The woman went to her room and cried that day. She cried and cried until she could cry no more. Her tears– fat, lifeless drops of salty water rolled down her cheeks as she silently basked in the glory of her sorrows. I stared at her, wanting to caress her, to wipe away her tears, to tell her everything was going to be okay, but perhaps that would make it worse– only further deepening her pains into unforgettable scars. The woman blew into her handkerchief, looked up, her tears long-dried up on her cheeks, and stared straight into my soul. Her eyes did not move from my pale, sunken face and it made me slightly uncomfortable, maybe even useless that I couldn’t do anything to ease her pains. I walked away from her, looking back one last time– her gaze hadn’t shifted. She was staring at me as if I was still standing at my original position– in the threshold of her doorway. Her tan, freckled face reflected only years of grief and her eyes, that had once held only trust and sympathy, now became a part of the oblivion of nothingness. They were hollow. They could almost be mistaken as the eyes of one who had given up living, but one who had no choice but to live and survive. Her hair, once long and thick, a factor in her beauty as a young woman, was now lifeless as well– salt and pepper colored strands of dead protein that would never be the same again.
She clenched her hands together, palms soft and fingers slender despite her age– the only unchanged part about her. She would use them to caress the little girl and to spill her tears when they did come usually when she held the little girl tightly with her tender hands. The woman finally looked away, focusing and directing all her attention on her hands instead. She looked hopeless, her head down, silent until she finally got up from the bed, once again looked into the distance, breathed a deep sigh, and slowly walked back into the kitchen.
I could not see her like this. It killed me to see her strength suddenly dampened. I wanted to embrace her, to smile at her, to tell her things would be different, but I too, like her, was helpless. The poor woman could not confide in me, nor I in her.

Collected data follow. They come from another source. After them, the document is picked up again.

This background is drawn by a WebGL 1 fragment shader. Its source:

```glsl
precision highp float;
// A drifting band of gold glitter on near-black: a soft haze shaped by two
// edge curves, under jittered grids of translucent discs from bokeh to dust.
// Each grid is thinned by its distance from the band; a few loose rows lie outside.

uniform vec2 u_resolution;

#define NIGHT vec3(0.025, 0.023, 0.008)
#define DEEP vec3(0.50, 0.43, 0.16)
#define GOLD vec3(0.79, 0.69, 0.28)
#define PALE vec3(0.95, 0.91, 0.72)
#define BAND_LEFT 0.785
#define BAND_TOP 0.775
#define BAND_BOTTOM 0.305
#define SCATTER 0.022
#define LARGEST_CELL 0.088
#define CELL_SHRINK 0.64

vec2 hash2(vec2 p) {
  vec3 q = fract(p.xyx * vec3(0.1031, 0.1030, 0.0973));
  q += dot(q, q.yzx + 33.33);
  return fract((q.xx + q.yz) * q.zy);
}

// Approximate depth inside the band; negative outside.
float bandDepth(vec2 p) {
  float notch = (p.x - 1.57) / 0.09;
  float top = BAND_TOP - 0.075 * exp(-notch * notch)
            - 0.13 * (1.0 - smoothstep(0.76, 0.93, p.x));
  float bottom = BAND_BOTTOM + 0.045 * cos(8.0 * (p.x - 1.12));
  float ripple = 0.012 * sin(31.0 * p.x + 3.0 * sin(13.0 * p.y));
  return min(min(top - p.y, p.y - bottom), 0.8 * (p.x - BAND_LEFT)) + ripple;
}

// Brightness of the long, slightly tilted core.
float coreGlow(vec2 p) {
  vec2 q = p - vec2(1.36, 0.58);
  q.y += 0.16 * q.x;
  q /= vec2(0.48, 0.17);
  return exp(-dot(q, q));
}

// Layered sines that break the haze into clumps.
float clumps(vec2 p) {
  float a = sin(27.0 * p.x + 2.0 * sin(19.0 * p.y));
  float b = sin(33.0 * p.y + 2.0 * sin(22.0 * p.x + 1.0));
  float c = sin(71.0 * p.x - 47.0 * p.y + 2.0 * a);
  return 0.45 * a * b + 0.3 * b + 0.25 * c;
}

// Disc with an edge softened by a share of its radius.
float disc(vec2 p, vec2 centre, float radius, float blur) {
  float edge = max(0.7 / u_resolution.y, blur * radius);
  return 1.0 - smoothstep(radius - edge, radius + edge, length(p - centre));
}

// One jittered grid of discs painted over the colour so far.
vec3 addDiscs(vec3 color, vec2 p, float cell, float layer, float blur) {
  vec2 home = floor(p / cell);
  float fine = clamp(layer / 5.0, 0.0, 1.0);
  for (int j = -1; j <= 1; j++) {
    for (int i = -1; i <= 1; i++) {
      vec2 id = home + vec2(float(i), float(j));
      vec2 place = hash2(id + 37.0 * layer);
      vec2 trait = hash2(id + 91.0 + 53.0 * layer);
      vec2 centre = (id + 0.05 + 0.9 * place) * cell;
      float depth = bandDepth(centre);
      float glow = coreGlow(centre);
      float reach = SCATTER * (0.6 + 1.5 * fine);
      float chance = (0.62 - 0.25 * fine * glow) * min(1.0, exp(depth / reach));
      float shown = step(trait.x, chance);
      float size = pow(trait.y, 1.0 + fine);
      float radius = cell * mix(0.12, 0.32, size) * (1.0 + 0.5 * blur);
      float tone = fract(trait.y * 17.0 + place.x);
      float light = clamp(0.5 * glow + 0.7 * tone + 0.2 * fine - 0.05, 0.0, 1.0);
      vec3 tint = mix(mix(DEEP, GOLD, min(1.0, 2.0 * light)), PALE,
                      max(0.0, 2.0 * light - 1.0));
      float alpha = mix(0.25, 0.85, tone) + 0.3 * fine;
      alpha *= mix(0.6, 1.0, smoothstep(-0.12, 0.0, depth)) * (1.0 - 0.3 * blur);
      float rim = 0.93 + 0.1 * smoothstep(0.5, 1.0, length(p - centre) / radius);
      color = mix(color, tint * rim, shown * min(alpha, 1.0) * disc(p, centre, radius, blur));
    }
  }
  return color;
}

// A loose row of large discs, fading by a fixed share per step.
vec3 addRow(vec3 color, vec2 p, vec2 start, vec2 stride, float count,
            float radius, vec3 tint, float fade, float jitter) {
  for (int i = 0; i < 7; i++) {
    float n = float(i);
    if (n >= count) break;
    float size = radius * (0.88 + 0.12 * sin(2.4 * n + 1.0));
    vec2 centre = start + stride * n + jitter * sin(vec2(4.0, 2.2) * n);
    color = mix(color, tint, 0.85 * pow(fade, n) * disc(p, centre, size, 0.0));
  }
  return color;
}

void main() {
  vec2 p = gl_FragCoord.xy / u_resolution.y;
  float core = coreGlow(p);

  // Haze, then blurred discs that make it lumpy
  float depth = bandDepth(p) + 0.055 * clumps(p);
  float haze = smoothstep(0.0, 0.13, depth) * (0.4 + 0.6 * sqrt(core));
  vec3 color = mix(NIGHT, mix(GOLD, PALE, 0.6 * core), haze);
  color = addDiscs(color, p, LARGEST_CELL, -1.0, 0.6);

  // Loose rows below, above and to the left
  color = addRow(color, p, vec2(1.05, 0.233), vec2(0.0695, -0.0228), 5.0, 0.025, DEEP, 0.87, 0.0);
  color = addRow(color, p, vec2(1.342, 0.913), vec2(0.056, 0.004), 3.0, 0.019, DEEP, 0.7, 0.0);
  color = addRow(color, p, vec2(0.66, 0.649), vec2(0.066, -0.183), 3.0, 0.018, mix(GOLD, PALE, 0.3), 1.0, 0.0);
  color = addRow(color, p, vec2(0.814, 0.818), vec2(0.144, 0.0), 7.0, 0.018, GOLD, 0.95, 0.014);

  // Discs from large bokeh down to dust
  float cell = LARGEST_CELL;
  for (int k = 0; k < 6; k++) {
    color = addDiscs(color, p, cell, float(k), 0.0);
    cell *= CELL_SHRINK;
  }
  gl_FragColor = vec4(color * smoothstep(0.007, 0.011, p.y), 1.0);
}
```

The somber mood was murdered by the presence of the dictator. He sat on the old, decrepit sofa, watching television, stone-faced and dozing off at almost every commercial break due to a lack of sleep. While work kept him up most days, the woman, too, couldn’t remember the last time she had slept at all. Had it been a week? Maybe even two? The sleepless nights had become a hopeless, mundane routine and once in a while when I would step into her room to check up on her, I noticed the woman staring off into a distance, silent, without tears, just like I had seen her do that afternoon.